After last week’s fiery discussion among the Lincoln City City Council following Mayor Dick Anderson’s resignation, the council has decided to push the decision of how to proceed until the new year.
Toward the end of a nearly five hour city council meeting Dec. 14, mayor Anderson announced that effective immediately, he has resigned from his position.
“As you know, I’ve been elected to State Senate,” Anderson told the council. “I need to clear my calendar to take on that responsibility. So my intention tonight is to resign as mayor with two years remaining on this term.”
Anderson said with the resignation, it allows the council more time to evaluate both options of replacing him: by appointment or through a special election. Anderson thought the announcement would loosen the time frame for someone to file for election if one took place in March of 2021.
However, council found out after the meeting that it is too late for candidates to file for a March election, meaning a May election would be the only option.
Prior to the conclusion of the meeting, council discussed which route they would like to take in filling the vacant position. The deliberation on how to proceed had councilors Riley Hoagland and Mitch Parsons heavily in favor of holding a special election, while councilors Diana Hinton, Rick Mark and Judy Casper remained undecided. Read the full discussion here.
Ultimately, the meeting ended in a motion to hold a special meeting Monday, Dec. 21 to reach a decision.
During the Monday meeting, Casper opened by clearing up some of the confusion the council had been hearing regarding the mayor position. Casper and Mark both stated the mayor position is not the chief administrator of Lincoln City and is one of the seven city leaders that represents the city at large.
Early in discussions, Hoagland presented the option of waiting to make a decision about how to proceed until the new year after the council adds its sixth member, Anne Marie Skinner.
“We now know that there’s no reason to make a decision knowing that the date for filing with the city recorder has passed,” Hoagland said. “Obviously I spoke very strongly about this being an election, but we could include (Anne Marie Skinner).”
Parsons asked council what would happen if the vote was split after adding the sixth member. City Attorney Richard Appicello said if no decision is made, council must “sit in a room and hash it out until you come to a different decision.”
Parsons said he remains in support of holding a special election and Mark said he’d be in favor of that notion.

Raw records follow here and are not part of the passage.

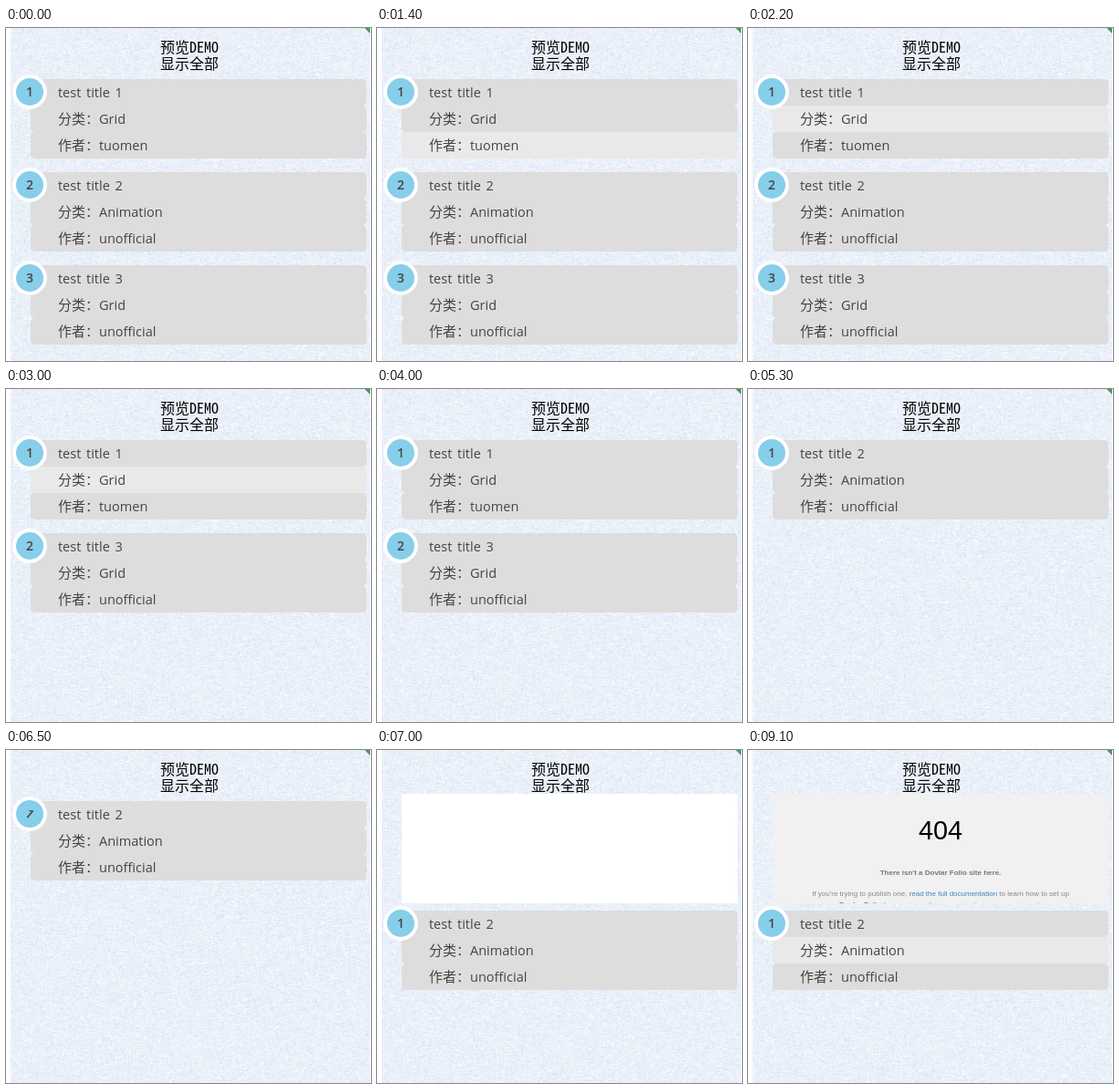
Write an HTML page with a canvas that moves like this. It is 400 px wide and 365 px high and loops after 10 s.

```html
<!DOCTYPE html>
<html lang="zh">
<head>
<meta charset="utf-8">
<title>预览DEMO</title>
<style>
html, body { margin: 0; width: 100%; height: 100%; overflow: hidden; background: #fff; }
canvas { display: block; }
</style>
</head>
<body>
<canvas id="stage" width="400" height="365"></canvas>
<script>
const W = 400, H = 365, LOOP = 10000, TICK = 100;
const ctx = document.getElementById('stage').getContext('2d');

const CJK = '"Noto Sans CJK SC", "Noto Sans CJK", sans-serif';
const CJK_MONO = '"Noto Sans Mono CJK SC", "Noto Sans CJK SC", monospace';
const BODY = '"Open Sans", "Noto Sans", sans-serif';
const ARIAL = '"Liberation Sans", Arial, sans-serif';

const ITEMS = {
  1: ['Grid', 'tuomen'],
  2: ['Animation', 'unofficial'],
  3: ['Grid', 'unofficial']
};

// Visible items from a given time on
const FILTERS = [
  [0, [1, 2, 3]],
  [3000, [1, 3]],
  [4300, [1, 2, 3]],
  [5300, [2]]
];
const PREVIEW_AT = 7000, LOADED_AT = 8300;

// Hovers: item, row, fade in from/to, fade out from/to
const HOVERS = [
  [1, 2, 500, 700, 1400, 1700],
  [1, 1, 1400, 1600, 1600, 1900],
  [1, 0, 1600, 1900, 2000, 2200],
  [1, 1, 2000, 2200, 3700, 4000],
  [1, 0, 3700, 3900, 3800, 4000],
  [1, 0, 4500, 4700, 4600, 4800],
  [2, 0, 4600, 4800, 4700, 4900],
  [2, 1, 4700, 4900, 5300, 5300],
  [2, 0, 6200, 6400, 6300, 6600],
  [2, 1, 8900, 9100, LOOP, LOOP]
];

function ramp(t, from, to) {
  if (t >= to) return 1;
  if (t <= from) return 0;
  const left = 1 - (t - from) / (to - from);
  return 1 - left * left;
}

function hoverLevel(id, row, t) {
  let level = 0;
  for (const [i, r, a, b, c, d] of HOVERS) {
    if (i === id && r === row) level = Math.max(level, ramp(t, a, b) * (1 - ramp(t, c, d)));
  }
  return level;
}

function text(str, x, y, font, color, align = 'left') {
  ctx.font = font;
  ctx.fillStyle = color;
  ctx.textAlign = align;
  ctx.fillText(str, x, y);
}

// Woven paper: tiny pale threads in both directions
function makePaper() {
  const paper = document.createElement('canvas');
  paper.width = W;
  paper.height = H;
  const p = paper.getContext('2d');
  let seed = 11;
  const rand = n => {
    seed = (seed * 16807) % 2147483647;
    return Math.floor(seed / 2147483647 * n);
  };
  p.fillStyle = '#fff';
  p.fillRect(0, 0, W, H);
  p.beginPath();
  p.rect(5, 0, 394, H);
  p.clip();
  p.fillStyle = '#eaf0f9';
  p.fillRect(0, 0, W, H);
  for (let i = 0; i < 40000; i++) {
    p.fillStyle = i % 2 ? 'rgba(255,255,255,.35)' : 'rgba(206,219,240,.28)';
    const len = 1 + rand(4), x = rand(W), y = rand(H);
    if (i % 3) p.fillRect(x, y, len, 1);
    else p.fillRect(x, y, 1, len);
  }
  p.fillStyle = '#4a9a55';
  p.beginPath();
  p.moveTo(393, 0);
  p.lineTo(399, 0);
  p.lineTo(399, 6);
  p.fill();
  return paper;
}
const paper = makePaper();

function drawHeader() {
  text('预览DEMO', 169, 27, '16px ' + CJK_MONO, '#000');
  text('显示全部', 169, 45, '16px ' + CJK_MONO, '#000');
}

function drawRow(id, row, y, t) {
  const shade = Math.round(221 + 12 * hoverLevel(id, row, t));
  ctx.fillStyle = `rgb(${shade},${shade},${shade})`;
  ctx.beginPath();
  ctx.roundRect(27, y, 368, 29, 4.5);
  ctx.fill();
  const font = '14.5px ' + BODY;
  if (row === 0) {
    ctx.wordSpacing = '2px';
    text('test title ' + id, 57, y + 20, font, '#444');
    ctx.wordSpacing = '0px';
  } else {
    text(row === 1 ? '分类：' : '作者：', 57, y + 20, '300 15px ' + CJK, '#444');
    text(ITEMS[id][row - 1], 102, y + 20, font, '#444');
  }
}

function disc(r, color) {
  ctx.fillStyle = color;
  ctx.beginPath();
  ctx.arc(0, 0, r, 0, Math.PI * 2);
  ctx.fill();
}

function drawBadge(n, y, turn) {
  ctx.save();
  ctx.translate(26, y);
  ctx.rotate(turn * Math.PI * 2);
  disc(18.9, '#fff');
  disc(15, '#87ceeb');
  text(n, 0, 5, '600 14px ' + BODY, '#444', 'center');
  ctx.restore();
}

// One centred line made of [string, colour, weight] pieces
function drawLine(parts, y) {
  const fontOf = part => (part[2] || 'normal') + ' 8px ' + ARIAL;
  const widths = parts.map(part => {
    ctx.font = fontOf(part);
    return ctx.measureText(part[0]).width;
  });
  let x = 211 - widths.reduce((a, b) => a + b) / 2;
  parts.forEach((part, i) => {
    text(part[0], x, y, fontOf(part), part[1]);
    x += widths[i];
  });
}

function drawPreview(loaded) {
  ctx.save();
  ctx.beginPath();
  ctx.rect(27, 48, 368, 120);
  ctx.clip();
  ctx.fillStyle = loaded ? '#f1f1f1' : '#fff';
  ctx.fillRect(27, 48, 368, 120);
  if (loaded) {
    const grey = '#888';
    text('404', 211, 98, '28.8px ' + ARIAL, '#000', 'center');
    drawLine([["There isn't a Dovlar Folio site here.", '#777', 'bold']], 137);
    drawLine([
      ["If you're trying to publish one, ", grey],
      ['read the full documentation', '#4183c4'],
      [' to learn how to set up', grey]
    ], 160);
    drawLine([
      ['Dovlar Folio', '#777', 'bold'],
      [' for your repository, organization, or user account.', grey]
    ], 172);
  }
  ctx.restore();
}

function draw(t) {
  ctx.drawImage(paper, 0, 0);
  drawHeader();
  const preview = t >= PREVIEW_AT;
  if (preview) drawPreview(t >= LOADED_AT);
  const shown = FILTERS.filter(f => t >= f[0]).pop()[1];
  shown.forEach((id, i) => {
    const top = (preview ? 176 : 56) + i * 102;
    for (let row = 0; row < 3; row++) drawRow(id, row, top + row * 29, t);
    drawBadge(i + 1, top + 14, hoverLevel(id, 0, t));
  });
}

const start = performance.now();
function frame() {
  const t = (performance.now() - start) % LOOP;
  draw(Math.floor(t / TICK) * TICK);
  requestAnimationFrame(frame);
}
frame();
</script>
</body>
</html>
```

“I appreciate councilor Hoagland’s point that we could let the new councilor participate, but that is a scary thought that we could be 3-3,” Mark said.

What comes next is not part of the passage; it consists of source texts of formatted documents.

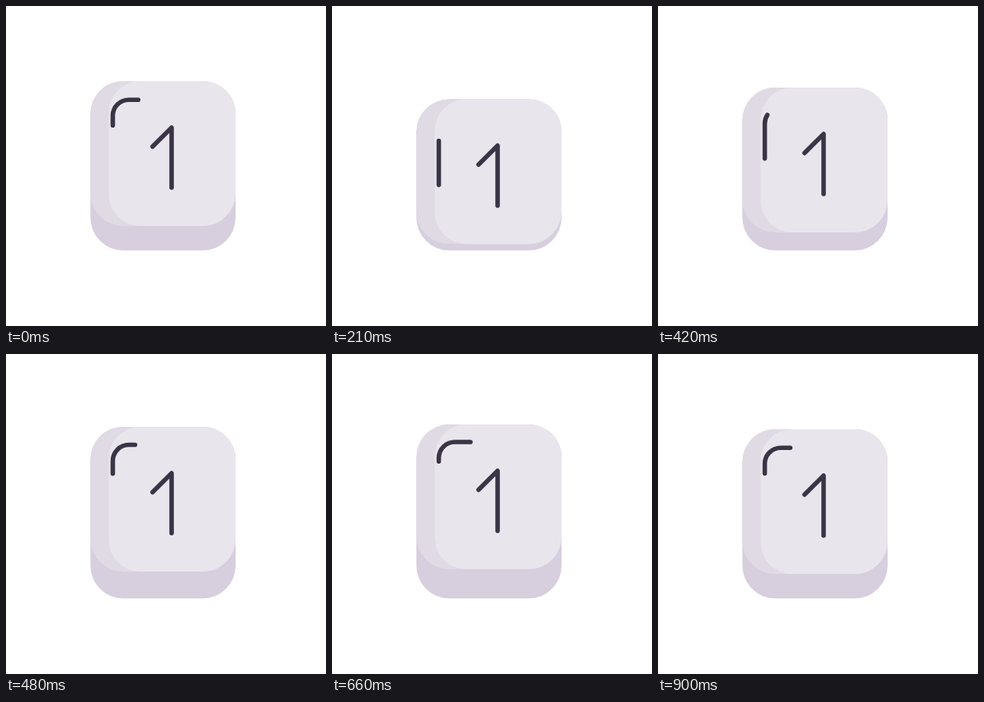
Recreate the animation shown at these times as an HTML page with a canvas. Size 400 by 400 pixels, loop 2930 ms.

```html
<!DOCTYPE html>
<html lang="en">
<head>
<meta charset="utf-8">
<title>Key press</title>
<style>
html, body { margin: 0; width: 100%; height: 100%; overflow: hidden; background: #fff; }
canvas { display: block; width: 400px; height: 400px; }
</style>
</head>
<body>
<canvas id="stage" width="400" height="400"></canvas>
<script>
const ctx = document.getElementById('stage').getContext('2d');
const LOOP = 2930, ACTIVE = 900, STEP = 30;
const LEFT = 105.5, RIGHT = 287, BOTTOM = 305.5, FACE = 181, RADIUS = 41;
const INK = '#3b3446';

// Cubic easing whose handles are flat at both ends.
function ease(p, x1 = 1 / 3, x2 = 2 / 3) {
  let lo = 0, hi = 1;
  for (let i = 0; i < 30; i++) {
    const u = (lo + hi) / 2, v = 1 - u;
    if (3 * u * v * v * x1 + 3 * u * u * v * x2 + u * u * u < p) lo = u;
    else hi = u;
  }
  return lo * lo * (3 - 2 * lo);
}

// Keys: [time, value, handle in, handle out] with handles for the span that ends there.
function track(keys, t) {
  for (let i = 1; i < keys.length; i++) {
    const [t0, v0] = keys[i - 1], [t1, v1, x1, x2] = keys[i];
    if (t < t1) return v0 + (v1 - v0) * ease((t - t0) / (t1 - t0), x1, x2);
  }
  return keys[keys.length - 1][1];
}

const topKeys = [[0, 94], [300, 118, 0.333, 0.208], [540, 86], [900, 94]];
const glintKeys = [[0, 43], [240, -4.5, 0.333, 0.11], [300, -4.5], [540, 53.5, 0.687, 0.667], [900, 43]];

function box(color, x, y, bottom, radii) {
  ctx.fillStyle = color;
  ctx.beginPath();
  ctx.roundRect(x, y, RIGHT - x, bottom - y, radii);
  ctx.fill();
}

function drawKey(y) {
  box('#d7cede', LEFT, y, BOTTOM, RADIUS);
  box('#e0dae4', LEFT, y, y + FACE, RADIUS);
  box('#e9e5ec', 128.5, y, y + FACE, [39, RADIUS, RADIUS, 39]);
}

function drawDigit(y) {
  ctx.beginPath();
  ctx.moveTo(183.2, y + 81.7);
  ctx.lineTo(207, y + 58);
  ctx.lineTo(207, y + 133);
  ctx.stroke();
}

// A fixed-length dash sliding up the side and around the corner.
function drawGlint(y, end) {
  const x = 133.5, r = 20, run = 80, len = 55;
  const h = 117.2 + 1.21 * (y - 94);
  ctx.save();
  ctx.setLineDash([len, 1000]);
  ctx.lineDashOffset = len - run - end;
  ctx.beginPath();
  ctx.moveTo(x, h + r + run);
  ctx.lineTo(x, h + r);
  ctx.arc(x + r, h + r, r, Math.PI, Math.PI * 1.5);
  ctx.lineTo(x + 80, h);
  ctx.stroke();
  ctx.restore();
}

function draw(t) {
  const y = track(topKeys, t);
  ctx.fillStyle = '#fff';
  ctx.fillRect(0, 0, 400, 400);
  drawKey(y);
  ctx.strokeStyle = INK;
  ctx.lineWidth = 5.6;
  ctx.lineCap = ctx.lineJoin = 'round';
  drawGlint(y, track(glintKeys, t));
  drawDigit(y);
}

const start = performance.now();
function tick() {
  const t = Math.max(0, performance.now() - start) % LOOP;
  draw(Math.min(ACTIVE, Math.floor(t / STEP) * STEP));
  requestAnimationFrame(tick);
}
tick();
</script>
</body>
</html>
```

Councilor Hinton then spoke in favor of appointment, but also waiting until January to make a final decision.
“This is a major decision that we are all working towards. I’m leaning towards waiting until January because we should hear (Skinner’s) thinking about a mayor as well as all of us,” Hinton said. “I think that because we have a short term coming up for mayor, that we need someone who’s been tried and tested and someone who has the experience walking in the door. That’s my personal take.”
Casper was also in favor of appointment and said the council has served their individual Wards with the community in mind and were elected to make these kinds of decisions.
“If we should appoint, I know that we would appoint someone that has the qualifications to carry on in this interim position,” Casper said. “We have a lot of unknown things out there right now that we are facing: COVID, fire recovery, I’m sure we are going to have flooding very soon, we need someone who knows what’s going on.”
Parsons then said he felt like the council was contradicting themselves by saying the mayor is just one more vote on this council, but yet he felt they were 'pumping up' how important this pick is. Hoagland agreed with Parsons comments.
“They’re the figurehead of Lincoln City and you say they don’t have any power, but they do have power in that they are what Lincoln City is looked at as… it absolutely is important who that person is,” Hoagland said. “If the five of us pick somebody, I don’t believe the vast majority would be happy with us picking somebody, at all.”
Hinton disagreed with Parsons comments and said they were simply informing the public of the mayor’s role within the city.
“This is an interim position, it is not a full term,” Hinton continued. “We have to take a lot of hard votes and we don’t always agree. I would argue that a new councilor would bring a different perspective and perhaps would bring ideas, thoughts, comments or questions that we haven’t thought about.”
Hinton said it would be ‘rude’ to not to include the new councilor in the decision.
A motion was then made to postpone the discussion until Jan. 11 and make decision at that time. The motion passed 4-1.